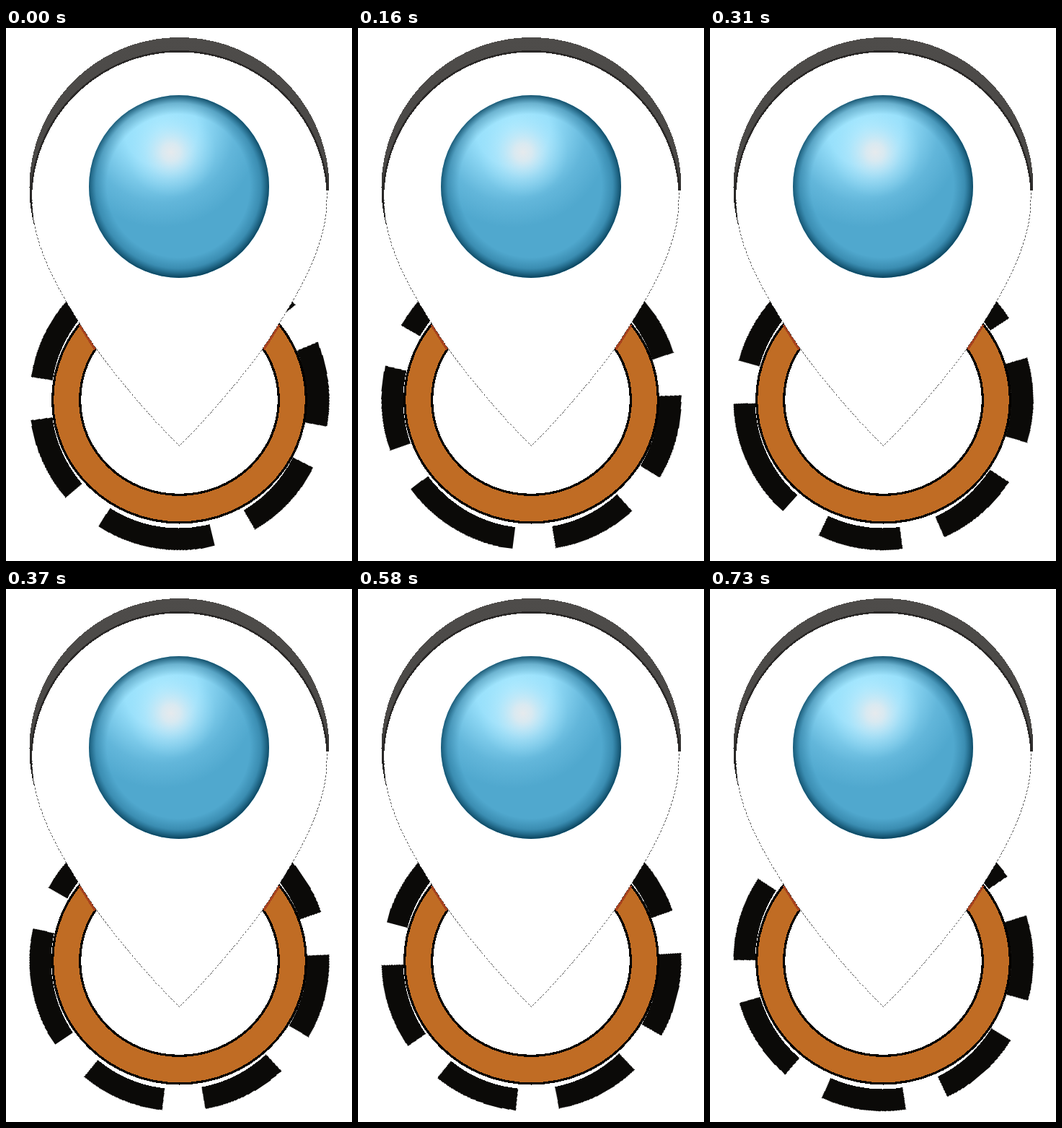
An HTML page that plays this animation: 480x738 px, repeating every 760 ms.

```html
<!DOCTYPE html>
<html lang="en">
<head>
<meta charset="utf-8">
<title>Location pin</title>
<style>
  html, body { margin: 0; width: 100%; height: 100%; overflow: hidden; background: #fff; }
  svg { display: block; width: 100vw; height: 100vh; shape-rendering: crispEdges; }
  #dashes { transform-origin: 240.5px 515px; transform: rotate(76.3deg); }
  #sphere { shape-rendering: auto; }
</style>
</head>
<body>
<svg viewBox="0 0 480 738">
  <defs>
    <linearGradient id="rim" gradientUnits="userSpaceOnUse" x1="0" y1="13" x2="0" y2="272">
      <stop offset="0" stop-color="#4e4c4a"/>
      <stop offset=".68" stop-color="#4a4846"/>
      <stop offset=".9" stop-color="#1c1b1a"/>
    </linearGradient>
    <radialGradient id="ball" gradientUnits="userSpaceOnUse" cx="215" cy="140" r="170">
      <stop offset="0" stop-color="#a4e8ff"/>
      <stop offset=".3" stop-color="#98e0fb"/>
      <stop offset=".6" stop-color="#62b6da"/>
      <stop offset=".8" stop-color="#50a8ce"/>
    </radialGradient>
    <radialGradient id="shine" gradientUnits="userSpaceOnUse" cx="229" cy="172" r="62">
      <stop offset="0" stop-color="#e6eaed"/>
      <stop offset=".2" stop-color="#dfeaf0" stop-opacity=".9"/>
      <stop offset=".6" stop-color="#c4eafa" stop-opacity=".35"/>
      <stop offset="1" stop-color="#a4e4fc" stop-opacity="0"/>
    </radialGradient>
    <radialGradient id="edge" gradientUnits="userSpaceOnUse" cx="239" cy="218.5" r="127">
      <stop offset=".78" stop-color="#125a7c" stop-opacity="0"/>
      <stop offset=".9" stop-color="#125a7c" stop-opacity=".34"/>
      <stop offset="1" stop-color="#0b455f"/>
    </radialGradient>
    <clipPath id="crescent"><path d="M0 0H480V225H240V272H0z"/></clipPath>
  </defs>

  <circle id="dashes" cx="240.5" cy="515" r="192.25" pathLength="360" fill="none"
    stroke="#0b0a08" stroke-width="31.5"/>

  <ellipse cx="239.5" cy="515" rx="177" ry="177.5" fill="#fff"/>
  <ellipse cx="240.5" cy="515" rx="177.5" ry="171.5"/>
  <ellipse cx="240.5" cy="515" rx="174.3" ry="168.3" fill="#c06c24"/>
  <ellipse cx="240.5" cy="515" rx="139.5" ry="133"/>
  <ellipse cx="240.5" cy="515" rx="136.3" ry="129.8" fill="#fff"/>
  <path d="M103.5 410L125 444M377.5 410L356 444" stroke="#a8421e" stroke-width="7"/>

  <g clip-path="url(#crescent)">
    <circle cx="240.5" cy="221" r="208" fill="url(#rim)"/>
    <path d="M36 238A204.5 204.5 0 0 1 445 238" fill="none" stroke="#2a2827" stroke-width="5"/>
  </g>
  <path fill="#fff" d="M36 238A204.5 204.5 0 0 1 445 238C445 310 395 385 356 444C321 492 281 538 240.5 579C200 538 160 492 125 444C86 385 36 310 36 238z"/>
  <path fill="none" stroke="#333" stroke-width=".8" stroke-dasharray="3 2"
    d="M445 228V238C445 310 395 385 356 444C321 492 281 538 240.5 579C200 538 160 492 125 444C86 385 36 310 36 238"/>

  <g id="sphere"></g>
</svg>
<script>
  const STEP = 6.98, STEPS = 22, HOLD = 100, LOOP = 760, START = 76.3;
  const dashes = document.getElementById('dashes');
  const sphere = document.getElementById('sphere');

  // One long dash followed by six short ones, in degrees.
  dashes.setAttribute('stroke-dasharray', '46.4 16.6 ' + '32.9 16.6 '.repeat(6).trim());

  // Base colour, highlight and dark rim share one disc.
  sphere.innerHTML = ['ball', 'shine', 'edge']
    .map(id => `<ellipse cx="240" cy="219.5" rx="125" ry="126.5" fill="url(#${id})"/>`)
    .join('');

  const turn = deg => `rotate(${START + deg}deg)`;
  dashes.animate([
    { offset: 0, transform: turn(0), easing: 'step-end' },
    { offset: HOLD / LOOP, transform: turn(0), easing: `steps(${STEPS}, jump-start)` },
    { offset: 1, transform: turn(STEP * STEPS) }
  ], { duration: LOOP, iterations: Infinity });
</script>
</body>
</html>
```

WHAT THE EXERCISE ASKS:
Among the lines of the material, find those that hold the word "shine" and copy them.

EXPECTED ANSWER:
    <radialGradient id="shine" gradientUnits="userSpaceOnUse" cx="229" cy="172" r="62">
  sphere.innerHTML = ['ball', 'shine', 'edge']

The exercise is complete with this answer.